Kimberly Hiatt committed suicide because of a cascade of adverse events that happened to her in the aftermath of a medication error that resulted in an infant’s death in the NICU at Children’s. This happened in September, 2010 just months after a highly publicized death of a 15 year old autistic boy after routine dental surgery at Children’s, which resulted from an incorrect dose of a Fentanyl patch (a powerful narcotic) prescribed by the dentist. Children’s Hospital changed its policies on the prescribing of narcotics after this incident, but the dentist was not disciplined. Around the same time, an ER doctor at Children’s incorrectly administered a drug to a critically ill patient by IV instead of by an injection in the muscle, and the patient had to be transferred to another hospital because of the complications. The physician was not disciplined.

In contrast, Kimberly Hiatt was fired soon after the infant’s death. Also soon after the infant’s death, Children’s Hospital changed its policies to require stricter control and checks on the administration of the specific medication, calcium chloride, which is considered an especially dangerous drug  in medically fragile infants.  Dr. Hanson, the Medical Director of Children’s Hospital said that it was important that all staff feel safe to report mistakes. The Washington State Nursing Commission put restrictions on her nursing license with a four-year probationary period; with these restrictions no one would hire her to work as a nurse. According to a Seattle Times article (4-20-11), many hundreds of former patients and their family members, as well as nursing colleagues attended her funeral. In the Seattle Times Editorial and Opinion pages today, F. Norman Hamilton, a retired anesthesiologist writes, “The fact that the hospital changed its policies after the death implies that they realized that its policies were inadequate.

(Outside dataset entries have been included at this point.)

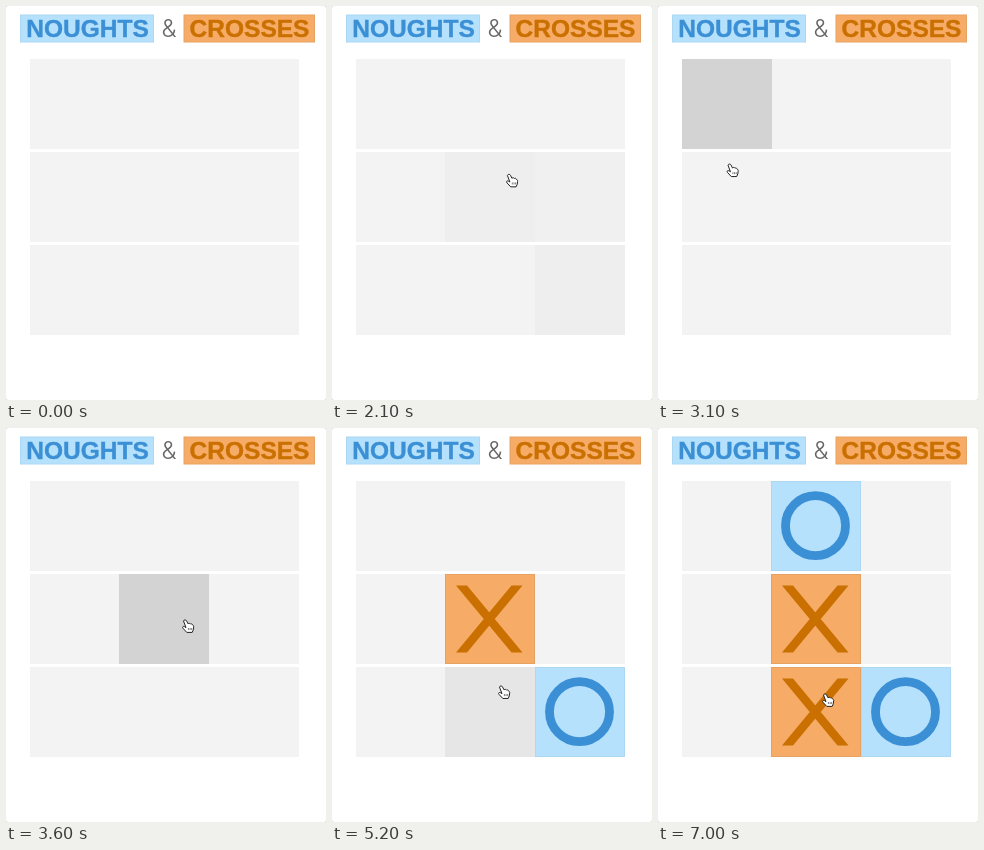
Animation, 320 px wide and 394 px high, one loop 8000 ms. Source, as an HTML page:

```html
<!DOCTYPE html>
<html lang="en">
<meta charset="utf-8">
<title>Noughts & Crosses</title>
<style>
  html, body { margin: 0; width: 100%; height: 100%; overflow: hidden; background: #ccc; }
  svg { display: block; width: 320px; height: 394px; }
  text { font: 24.5px "Liberation Sans", Arial, sans-serif; text-anchor: middle; }
  .bold { font-weight: bold; stroke-width: .4; }
  .amp { font: 300 24px Inter, sans-serif; }
  rect.blue { fill: #b5e1fc; stroke: #acd8f3; }
  rect.orange { fill: #f6ab66; stroke: #e6a263; }
  .blueInk { fill: #3b8fd5; stroke: #3b8fd5; }
  .orangeInk { fill: #c97000; stroke: #c97000; }
</style>
<svg viewBox="0 0 320 394">
  <defs>
    <g id="nought">
      <rect class="blue" x="-44.5" y="-44.5" width="89" height="89"/>
      <circle class="blueInk" cx="-.5" cy="-.3" r="30" style="fill: none" stroke-width="8.8"/>
    </g>
    <g id="cross">
      <rect class="orange" x="-44.5" y="-44.5" width="89" height="89"/>
      <path class="orangeInk" stroke="none" stroke-width="0"
        d="M-34-33.5h11L32.5 33.5h-11ZM21.5-33.5h11L-23 33.5h-11Z"/>
    </g>
  </defs>
  <rect width="320" height="394" rx="2" fill="#fff"/>
  <rect class="blue" x="14.5" y="9" width="133" height="27"/>
  <text class="bold blueInk" x="81.5" y="31">NOUGHTS</text>
  <text class="amp" x="163" y="31" fill="#666">&amp;</text>
  <rect class="orange" x="178" y="9" width="130.5" height="27"/>
  <text class="bold orangeInk" x="243.5" y="31">CROSSES</text>
  <g id="board"></g>
  <g id="cursor">
    <path id="arrow" d="M0 0V11L2.5 8.7 4.2 12.4 6 11.6 4.4 8H7.5Z" stroke="#fff" stroke-width=".6"/>
    <g id="hand" fill="#fff" stroke="#222" stroke-linejoin="round">
      <path d="M1.5 2C2 .6 3.8.5 4.5 1.8L6 4.8C7 4 8 4.2 8.5 5 9.3 4.5 10.2 5 10.6 6 11.5 6.2 11.8 7 11.7 8L11.3 10.8 10.2 13.4H4.8L1 9.3C0 8 1.3 7 2.4 7.6L4 8.6Z"/>
      <path d="M6.4 9v2M8.1 9v2M9.7 9v2" stroke-width=".6"/>
    </g>
  </g>
</svg>
<script>
const LOOP = 8000, FADE = 300, LAG = 60, STEP = 10;
const $ = id => document.getElementById(id);
const clamp = v => Math.max(0, Math.min(1, v));
const easeOut = k => 1 - (1 - k) ** 1.76;

// Each click places a cross and is answered by a nought.
const clicks = [
  { time: 3860, cross: 4, nought: 8 },
  { time: 6160, cross: 7, nought: 1 }
];

// Cursor stops: time, x, y
const path = [
  [500, 297, 384], [600, 295, 339], [1700, 295, 339], [2400, 139, 118],
  [3000, 70, 125], [3100, 68, 157], [3500, 176, 191], [4800, 176, 191],
  [5200, 166, 257], [5500, 164, 265]
];

const left = i => 24 + Math.floor(i % 3 * 269 / 3);
const top_ = i => 53 + Math.floor(i / 3) * 93;

function add(tag, attrs) {
  const el = document.createElementNS('http://www.w3.org/2000/svg', tag);
  for (const key in attrs) el.setAttribute(key, attrs[key]);
  return $('board').appendChild(el);
}

for (let row = 0; row < 3; row++)
  add('rect', { x: 24, y: top_(row * 3), width: 269, height: 90, fill: '#f3f3f3' });

const shades = Array.from({ length: 9 }, (_, i) =>
  add('rect', { x: left(i), y: top_(i), width: 90, height: 90, fill: '#d3d3d3' }));

const marks = clicks.flatMap(click => ['cross', 'nought'].map(symbol => ({
  time: click.time,
  el: add('use', { href: '#' + symbol, x: left(click[symbol]) + 45, y: top_(click[symbol]) + 45 })
})));

function cursorAt(t) {
  const next = path.findIndex(p => p[0] > t);
  if (next < 1) return path.at(next).slice(1);
  const [t0, x0, y0] = path[next - 1], [t1, x1, y1] = path[next];
  const k = easeOut((t - t0) / (t1 - t0));
  return [x0 + (x1 - x0) * k, y0 + (y1 - y0) * k];
}

// The fingertip sits 3px right of the cursor's corner.
function cellUnder([x, y]) {
  const col = Math.floor((x + 3 - 24) / 89.67), row = Math.floor((y - 53) / 93);
  const inside = col >= 0 && col < 3 && row >= 0 && row < 3 && (y - 53) % 93 < 90;
  return inside ? row * 3 + col : -1;
}

const hovered = Array.from({ length: LOOP / STEP }, (_, i) => cellUnder(cursorAt(i * STEP - LAG)));

function hoverLevels(t) {
  const levels = Array(9).fill(0);
  for (let i = 0; i * STEP < t; i++)
    levels.forEach((level, cell) => {
      const change = Math.min(STEP, t - i * STEP) / FADE;
      levels[cell] = clamp(level + (hovered[i] === cell ? change : -change));
    });
  return levels;
}

function draw() {
  const t = performance.now() % LOOP;
  hoverLevels(t).forEach((level, i) => shades[i].setAttribute('opacity', level));
  marks.forEach(({ time, el }) => el.setAttribute('opacity', clamp((t - time) / FADE)));

  const [x, y] = cursorAt(t);
  const overBoard = x < 290 && y < 329;
  $('cursor').setAttribute('transform', `translate(${x} ${y})`);
  $('cursor').setAttribute('opacity', t < path[0][0] ? 0 : 1);
  $('arrow').setAttribute('opacity', overBoard ? 0 : 1);
  $('hand').setAttribute('opacity', overBoard ? 1 : 0);
  requestAnimationFrame(draw);
}
draw();
</script>
</html>
```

Despite this, the hospital decided to fire the nurse for an arithmetic error. (…) If we fire every person in medicine who makes an error, we will soon have no providers. (…) It is my belief that if the nurse had been dealt with appropriately—with compassion and insight—that she, today, would be a valuable and happy nurse.”

So I am left with many questions. Why was the nurse treated so differently from the   dentist or physician at the same hospital for similarly serious medication errors? If one in three hospital patients in the US experiences serious preventable adverse events and we know that it’s “the system, stupid,” why are most of our efforts put into educating patients to advocate for safer care? If nurses are simultaneously being told by hospital administrators to report errors and then facing serious retribution for making honest unintentional mistakes—and usually due to unsafe staffing levels they have no control over—what do I teach my students to do? If the suicide of a hospital patient is considered a sentinel “never event,” shouldn’t the suicide of a nurse such as Kimberly Hiatt due to systems errors be considered a “never event?”